For instance, the first "row" is

BYTE >0B,>80,>00,>A0,>20,>C0,>00,>E4,>92,>B6,>D5,>F0,>01

This is all valid, but it sets values for each tone, first, then sets volumes. Entering in the data manually into SLR results in this row data

BYTE >0B,>80,>00,>92,>A0,>20,>B6,>C0,>00,>D5,>E4,>F0,>01

 

I am thinking I can run a quick clean-up on the rows before emitting them from the script, but this also makes me wonder how many sound lists get missed or only partially loaded into SLR because the data is seen as out-of-order. Such flexibility would probably make list detection more difficult.

 

I don't think the problem is the order of the commands. Could you post the actual file you're trying to import?

Share this post


Link to post
Share on other sites

 

I don't think the problem is the order of the commands. Could you post the actual file you're trying to import?

 

Hang on... I went through and entered the missing lines manually in to SLR, and I actually think the problem is the last "missing" row has multiple commands for the same tones (sends to tone 1 value and attenuation twice.) I missed that before. I am going to cut that line and see what happens.

Share this post


Link to post
Share on other sites

One thing to note is that if you try to import very small examples SLR will reject them because it requires at least 3 rows (to filter out a lot of false positives).

Share this post


Link to post
Share on other sites

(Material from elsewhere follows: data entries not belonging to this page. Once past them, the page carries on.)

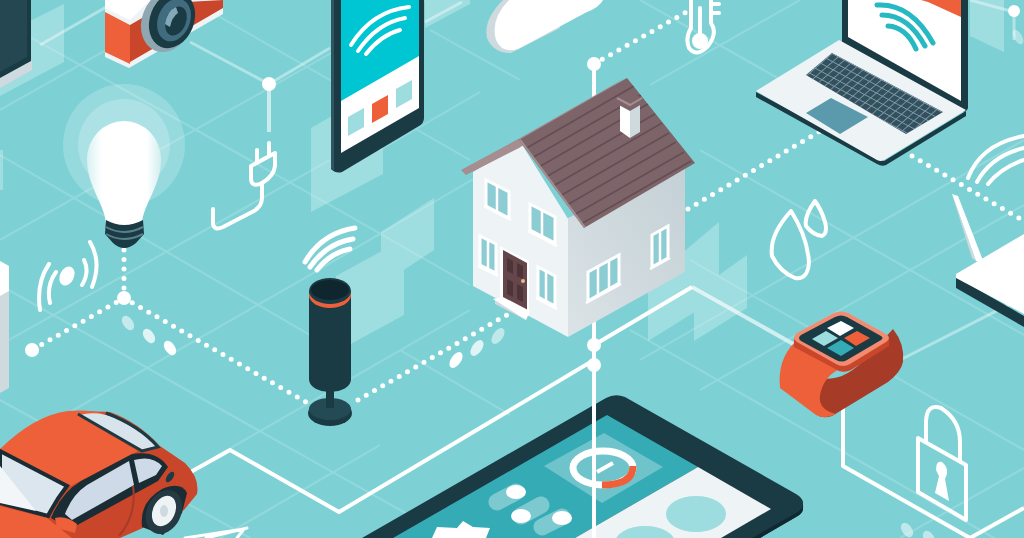
<!DOCTYPE html>
<html lang="en">
<head>
<meta charset="utf-8">
<title>Connected smart home</title>
<style>
:root{--bg:#7dd1d5;--ink:#1a3a44;--ink-light:#2e5560;--orange:#ee6039;--orange-dark:#c9462b;--rust:#a63b28;--teal:#35abb5;--cyan:#00c5d3;--pale:#9ddcdf;--paper:#eef3f6;--wall:#cfdade;--roof:#7d6468;--roof-line:#654f54;--white:#fff}
html,body{margin:0;height:100%;overflow:hidden;background:var(--bg)}
svg{display:block;width:1024px;height:538px}
.grid{stroke:#fff;stroke-width:2;opacity:.17;fill:none}
.faint{stroke:#fff;stroke-width:3;opacity:.4;fill:none}
.wire{stroke:#fff;stroke-width:4;fill:none;stroke-linejoin:round}
.dots{stroke:#fff;stroke-width:5;fill:none;stroke-linecap:round;stroke-dasharray:0 9.5}
.icon{stroke:#fff;stroke-width:4;fill:none;stroke-linecap:round;stroke-linejoin:round}
.glass{fill:#fff;opacity:.25}
.white{fill:var(--white)}.ink{fill:var(--ink)}.ink-light{fill:var(--ink-light)}.orange{fill:var(--orange)}.orange-dark{fill:var(--orange-dark)}.rust{fill:var(--rust)}.teal{fill:var(--teal)}.cyan{fill:var(--cyan)}.pale{fill:var(--pale)}.paper{fill:var(--paper)}.wall{fill:var(--wall)}.roof{fill:var(--roof)}
.pane{fill:#8ccdd3;stroke:#fff;stroke-width:3}
.bar{stroke:#fff;stroke-width:2.5}
</style>
</head>
<body>
<svg viewBox="0 0 1024 538" role="img" aria-label="Isometric house linked to smart devices">
<defs>
<linearGradient id="bulb-shade"><stop offset="0" stop-color="#d9f1f2"/><stop offset=".2" stop-color="#fff"/><stop offset=".8" stop-color="#fff"/><stop offset="1" stop-color="#d3eef0"/></linearGradient>
<linearGradient id="side-wall" x1="0" y1="1" x2="1" y2="0"><stop offset="0" stop-color="#dbe3e6"/><stop offset="1" stop-color="#c3d0d5"/></linearGradient>
<pattern id="keys" width="7" height="7" patternUnits="userSpaceOnUse" patternTransform="matrix(.88 .47 -.8 .7 832 53)"><path d="M0 0H7M0 0V7" stroke="#7f9ca8" stroke-width="1.8"/></pattern>
<clipPath id="roof-clip"><path d="M519 140 627 78 695 163 584 228Z"/></clipPath>
</defs>

<rect width="1024" height="538" fill="var(--bg)"/>
<g id="floor-grid">
<path class="grid" d="M0 110 195 0M0 240 425 0M0 345 330 160M0 452 310 275 480 175M210 460 470 310M700 390 1024 205M640 360 1024 140M650 85 800 0M900 538 1024 468M190 0 470 160M0 20 330 205 470 285M0 155 310 335M0 285 320 465 450 538M0 400 250 538M430 30 520 80M400 350 510 415M630 330 1024 555M690 260 1024 450M700 150 1024 335M640 0 790 85M380 150 480 92M220 538 380 445"/>
<path class="faint" d="M108 6 40 45M190 42 269 84 330 48M425 22 462 2M900 360 1024 297M970 0 1014 12V40"/>
</g>
<g id="glass-tiles" class="glass">
<path d="M311 128 383 87V174L311 212ZM336 276 404 239V315L336 352ZM381 232 434 198V250L381 285ZM648 282 719 222V297L648 341ZM694 293 747 255V308L694 341ZM425 0H470V4L425 28ZM0 36 64 4V62L0 96ZM970 0H1004V52L970 36ZM0 150H3V190H0Z"/>
</g>

<g id="connections">
<path class="wire" d="M594 64V100M594 300V420M594 360 339 512 230 450 180 478M594 345 692 287"/>
<path class="wire" d="M843 405V466L970 538 1024 508"/>
<path class="wire" d="M692 287 795 345" opacity=".65"/>
<path class="wire" d="M269 84V132" opacity=".6"/>
<path class="dots" d="M124 250V298L32 350M124 298 306 402M358 400 512 312M594 64 690 10M688 209 822 130M912 156 1024 221"/>
<g class="white"><circle cx="269" cy="84" r="7"/><circle cx="124" cy="298" r="7"/><circle cx="32" cy="350" r="7"/><circle cx="594" cy="64" r="7"/><circle cx="594" cy="345" r="7"/><circle cx="594" cy="365" r="7"/><circle cx="1014" cy="11" r="6"/></g>
<g id="signal-pills" class="white">
<ellipse cx="128" cy="323" rx="5" ry="8" transform="rotate(-35 128 323)" opacity=".55"/><ellipse cx="149" cy="336" rx="5" ry="8" transform="rotate(-35 149 336)" opacity=".75"/><ellipse cx="170" cy="348" rx="5" ry="8" transform="rotate(-35 170 348)"/>
<ellipse cx="456" cy="360" rx="5" ry="9" transform="rotate(35 456 360)"/><ellipse cx="477" cy="348" rx="5" ry="9" transform="rotate(35 477 348)" opacity=".75"/><ellipse cx="498" cy="336" rx="5" ry="9" transform="rotate(35 498 336)" opacity=".5"/>
<ellipse cx="907" cy="530" rx="5" ry="8" transform="rotate(-35 907 530)" opacity=".5"/><ellipse cx="929" cy="538" rx="5" ry="8" transform="rotate(-35 929 538)" opacity=".5"/><ellipse cx="1018" cy="37" rx="4" ry="8" transform="rotate(-30 1018 37)" opacity=".4"/>
</g>
</g>

<g id="monitor-edge"><path class="wall" d="M0 78 32 60V70L0 88Z"/><path class="ink" d="M0 0H31V61L0 78Z"/><path class="ink-light" d="M0 0H27V57L0 72Z" opacity=".5"/></g>
<g id="box-edge"><path class="white" d="M0 261 9 266V300H0Z"/><path class="wall" d="M0 296 9 291V388L0 393Z"/></g>

<g id="camera">
<path class="paper" d="M105 0H223V14L129 68 105 57Z"/>
<path class="orange" d="M105 12 130 25V64L105 52Z"/><path class="orange-dark" d="M130 25 168 3 223 0V8L130 62Z"/>
<path class="white" d="M105 0H150L130 20 105 8Z"/>
<ellipse cx="167" cy="21" rx="25" ry="32" transform="rotate(22 167 21)" fill="#8fa7b1"/><ellipse cx="172" cy="20" rx="22" ry="29" transform="rotate(22 172 20)" class="ink"/><ellipse cx="174" cy="20" rx="16" ry="22" transform="rotate(22 174 20)" fill="#416b7e"/><ellipse cx="176" cy="21" rx="10" ry="15" transform="rotate(22 176 21)" class="ink"/><path d="M165 24Q167 11 176 7L178 13Q172 17 170 27Z" fill="#83a9b8"/>
</g>

<g id="light-bulb">
<circle cx="124" cy="145" r="61" fill="#fff" opacity=".2"/><circle cx="124" cy="145" r="46" fill="#fff" opacity=".2"/>
<path d="M106 224C105 204 87 187 87 159A37 38 0 0 1 161 159C161 187 143 204 142 224Q124 232 106 224Z" fill="url(#bulb-shade)"/>
<path class="ink" d="M106 220Q124 230 143 220L144 234 136 243Q124 253 113 243L105 234Z"/>
<path d="M106 227Q124 237 143 227M106 234Q124 244 143 234" fill="none" stroke="#57808c" stroke-width="2"/>
</g>

<g id="line-icons" class="icon">
<path d="M213 209V224Q214 231 223 227L254 211Q262 206 262 198V184M251 166 275 153V166Q274 176 262 183 251 188 251 178ZM257 162V150M269 155V143"/>
<path d="M40 310Q36 283 49 264M50 303Q46 286 56 272M84 260Q90 272 82 285M90 242Q102 262 92 287"/>
<ellipse cx="67" cy="276" rx="5" ry="8" transform="rotate(25 67 276)" fill="#fff"/>
<path d="M305 262Q322 233 355 228M310 267Q327 243 353 239M317 270Q330 253 350 249" stroke-width="5"/>
<path d="M691 0V28Q685 38 689 48 697 58 708 46 718 33 711 23V0M700 8V36M713 4H719M713 13H719"/><circle cx="700" cy="41" r="6" fill="#fff"/>
<path d="M791 211Q769 235 772 256 780 272 795 278 808 280 809 262 807 236 791 211ZM815 201Q804 216 806 226 813 235 822 236 828 233 825 222 822 211 815 201Z"/>
<path d="M968 178Q981 144 1024 136M977 182Q991 156 1024 148M988 184Q1002 167 1024 160"/>
<path d="M918 438 966 465V520L918 492ZM926 441V421Q927 403 941 408 960 420 960 442V460"/>
<path d="M185 538 244 529 237 538M206 538 247 528" stroke-width="3"/>
</g>
<path id="keyhole" class="white" d="M936 470Q936 460 942 462 948 467 947 474L945 479 949 501 935 493 939 476Z"/>

<g id="cloud"><path class="wall" d="M503 0Q483 20 487 38 493 53 511 53L560 28 540 0Z"/><path class="white" d="M509 0Q490 19 496 40 502 54 518 49L585 13Q600 7 603 0Z"/></g>

<g id="smartphone">
<path class="ink" d="M331 0H424V118Q424 123 419 126L342 172Q336 174 331 169Z"/><path class="ink-light" d="M331 0H334V171L331 168Z"/>
<path class="white" d="M341 0H419V108L341 153Z"/><path class="cyan" d="M341 0H419V56L341 101Z"/>
<path class="icon" d="M351 45Q372 11 409 7M358 51Q377 23 405 18M366 54Q381 35 400 30" stroke-width="5"/>
<path class="pale" d="M348 117 364 108V127L348 136ZM396 89 412 80V99L396 108Z"/><path class="orange" d="M372 104 388 95V114L372 123Z"/>
</g>

<g id="laptop">
<path class="ink" d="M842 0H968V108Q966 114 958 110L842 42Z"/><path class="white" d="M848 0H961V101L848 37Z"/><path class="orange" d="M921 0H961V17L928 2Z"/>
<path d="M877 5Q911 3 933 43M882 15Q908 15 925 46M888 26Q906 27 916 49" fill="none" stroke="#26b9c4" stroke-width="5" stroke-linecap="round"/>
<path class="ink" d="M756 92 884 161 966 111V116L886 165Q882 167 877 164L756 97Z"/>
<path class="paper" d="M756 91 839 40 966 110 884 160Q881 162 877 160Z"/>
<path d="M806 75 832 53 943 112 906 134Z" fill="#33505f"/><path d="M806 75 832 53 943 112 906 134Z" fill="url(#keys)"/>
<path d="M806 113 831 98 868 117 840 134Z" fill="#5a9aac"/>
</g>

<g id="house">
<path class="paper" d="M473 172 521 143 570 222 568 337 473 286Z"/>
<path d="M568 218 685 160V272L568 337Z" fill="url(#side-wall)"/>
<path d="M461 170 520 138 627 77 519 148 466 175Z" fill="#a58d90"/>
<path class="roof" d="M519 140 627 78 695 163 584 228Z"/>
<g clip-path="url(#roof-clip)"><path d="M525 149 634 86M532 158 641 95M539 167 648 104M546 177 655 114M553 186 662 123M560 196 669 133M567 205 676 142M574 215 684 152M581 224 691 161" stroke="var(--roof-line)" stroke-width="2"/><path d="M519 140 584 228" stroke="#a58d90" stroke-width="4"/></g>
<path class="white" d="M620 103 630 109V138L620 131Z"/><path class="wall" d="M630 109 640 103V132L630 138Z"/><path class="roof" d="M617 98 629 91 642 98V104L630 111 617 104Z"/><path d="M617 98 630 105 642 98" fill="none" stroke="#a58d90" stroke-width="2"/>
<g class="pane"><path d="M486 180 509 192V218L486 206ZM530 204 555 217V243L530 230ZM480 236 496 244V273L480 265ZM538 267 555 276V306L538 297ZM588 272 619 255V283L588 301ZM652 235 668 226V258L652 267Z"/></g>
<path class="bar" d="M497 186V212M542 210V236M488 240V268M546 271V301M598 267V295M609 261V288M660 231V262"/>
<path class="bar" d="M484 206 511 220M528 231 557 246M478 266 498 276M536 298 557 309M586 303 621 284M650 269 670 258"/>
<path class="wall" d="M495 298 526 313V320L495 304Z"/><path class="white" d="M500 246 529 261V316L500 301Z"/><path d="M503 250 527 263V311L503 299Z" fill="#65474b"/><path d="M507 258 513 261V274L507 271ZM517 263 523 266V279L517 276ZM507 279 513 282V297L507 294ZM517 284 523 287V302L517 299Z" fill="#4d3439"/><circle cx="523" cy="281" r="2" fill="#e9b98a"/>
<path class="white" d="M493 299 503 297 530 311 526 320Z"/>
</g>

<g id="smart-speaker">
<ellipse class="ink" cx="330" cy="413" rx="22" ry="13"/><ellipse cx="330" cy="409" rx="21" ry="11" fill="#244a55"/><path class="ink" d="M326 385H334V408H326Z"/>
<path class="ink" d="M309 291V380Q311 391 330 392 349 391 351 380V291Z"/><ellipse class="orange" cx="330" cy="295" rx="21" ry="13"/><ellipse class="ink" cx="330" cy="291" rx="21" ry="13"/><ellipse cx="330" cy="290" rx="19" ry="10" fill="#10262f"/>
</g>

<g id="router"><path class="white" d="M952 194 958 196 984 263 976 261Z"/><path class="wall" d="M952 194 976 261 972 258Z"/><path class="ink" d="M956 277 1024 316V327L956 288Z"/><path class="white" d="M956 274 1024 234V314L956 278Z"/></g>

<g id="smart-watch">
<path class="rust" d="M817 377Q842 385 868 356L893 329Q905 344 903 362 901 372 888 382L832 416Q815 421 813 405Z"/>
<path class="orange" d="M795 342Q777 360 780 388L816 415Q825 420 836 414 818 410 820 395 824 375 842 368Z"/>
<path class="orange-dark" d="M794 339V347L839 371Q845 373 851 370L889 346V338Z"/>
<path d="M797 333 834 313Q841 310 848 313L886 334Q892 338 886 342L850 364Q843 368 836 364L797 342Q791 338 797 333Z" fill="#f38b70"/>
<path class="ink" d="M801 335 835 317Q841 314 847 317L881 336Q884 338 881 340L847 360Q842 363 836 360L801 341Q797 338 801 335Z"/>
<path class="white" d="M827 328 841 321 854 328 840 336Z"/><path class="pale" d="M812 339 826 331 838 338 824 346Z"/><path class="orange" d="M844 338 857 331 870 338 856 346Z"/><path class="teal" d="M827 348 841 340 854 348 841 356Z"/>
</g>

<g id="tablet">
<path class="ink" d="M362 538 606 398Q615 393 625 397L796 494Q803 498 803 503V510Q802 514 796 517L760 538Z"/>
<path d="M803 505Q802 510 796 513L752 538H760L796 517Q804 513 803 505Z" fill="#0f2932"/>
<path class="teal" d="M393 538 607 415 698 467 575 538Z"/><path class="paper" d="M575 538 698 467 771 509 721 538Z"/>
<path d="M544 466 604 433 663 467 602 503Z" fill="#6fc3ca"/>
<ellipse cx="603" cy="468" rx="30" ry="17" fill="none" stroke="#fff" stroke-width="7"/><path d="M633 466Q633 485 602 485" fill="none" stroke="var(--orange)" stroke-width="7"/><path class="wire" d="M597 472 613 463"/>
<g stroke="#7cc9cf" stroke-width="17" stroke-linecap="round"><path d="M497 502 516 492M521 516 541 505M542 527 562 517"/></g>
<g class="white"><ellipse cx="516" cy="492" rx="10" ry="7"/><ellipse cx="521" cy="516" rx="10" ry="7"/><ellipse cx="562" cy="518" rx="10" ry="7"/></g>
<path class="white" d="M432 538 437 527 457 528 463 521 473 527 490 528 486 538Z"/>
<ellipse class="pale" cx="696" cy="514" rx="30" ry="18"/><ellipse class="pale" cx="645" cy="543" rx="30" ry="17"/>
<path class="wire" d="M594 400V538"/>
</g>

<g id="car">
<path class="orange-dark" d="M0 538V470L80 411 110 412Q138 422 160 446L185 463Q200 478 197 494L184 510 120 538Z"/>
<path class="orange" d="M0 449Q35 415 68 411 88 409 106 414L80 417 138 451 69 487 0 457Z"/>
<path d="M80 415Q97 410 118 419 141 430 157 447L143 450Z" fill="#d9e3ec"/><path d="M78 414 142 451 158 447Q140 426 106 413" fill="none" stroke="var(--ink)" stroke-width="3"/>
<path d="M0 451 67 486Q56 500 48 516L0 503Z" fill="#dce6ef" stroke="#1a2c34" stroke-width="4"/><path d="M0 466 36 511 0 503Z" fill="#f2f6f9"/>
<path class="orange" d="M0 506 47 518 72 538H0Z"/>
<path d="M51 518Q61 493 81 481L132 454Q157 450 168 467L158 481 70 529Z" fill="#1a2c34"/>
<path d="M65 514Q72 495 87 485L129 461 134 485 72 520ZM134 460Q152 455 162 466L156 475 139 483Z" fill="#cfdae8"/>
<path d="M133 486Q137 515 119 536" fill="none" stroke="var(--rust)" stroke-width="2"/>
<path class="orange" d="M55 518Q66 515 77 524L75 533 57 528Z"/>
<path d="M142 527Q139 502 162 489 181 481 187 493L182 513 163 535Z" fill="#1a2c34"/>
<ellipse cx="164" cy="512" rx="17" ry="23" transform="rotate(25 164 512)" fill="#253a43"/><ellipse cx="164" cy="511" rx="11" ry="16" transform="rotate(25 164 511)" class="paper"/><ellipse cx="164" cy="511" rx="4" ry="6" class="wall"/>
<ellipse cx="170" cy="477" rx="3" ry="6" transform="rotate(35 170 477)" class="ink"/>
</g>
</svg>
</body>
</html>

One thing to note is that if you try to import very small examples SLR will reject them because it requires at least 3 rows (to filter out a lot of false positives).

 

Go to know, but no worries here... after conversion from VGM logs these are ridiculously large icon_smile.gif Have stuff going on at home right now so I am not focused on results in the immediate future. I will be back.

Share this post


Link to post
Share on other sites

Join the conversation

You can post now and register later. If you have an account, sign in now to post with your account.

Guest
Reply to this topic...

×   Pasted as rich text.   Paste as plain text instead

  Only 75 emoji are allowed.

×   Your link has been automatically embedded.   Display as a link instead

×   Your previous content has been restored.   Clear editor

×   You cannot paste images directly. Upload or insert images from URL.

Loading...
Sign in to follow this  

  • Recently Browsing   0 members

    No registered users viewing this page.

×
×
  • Create New...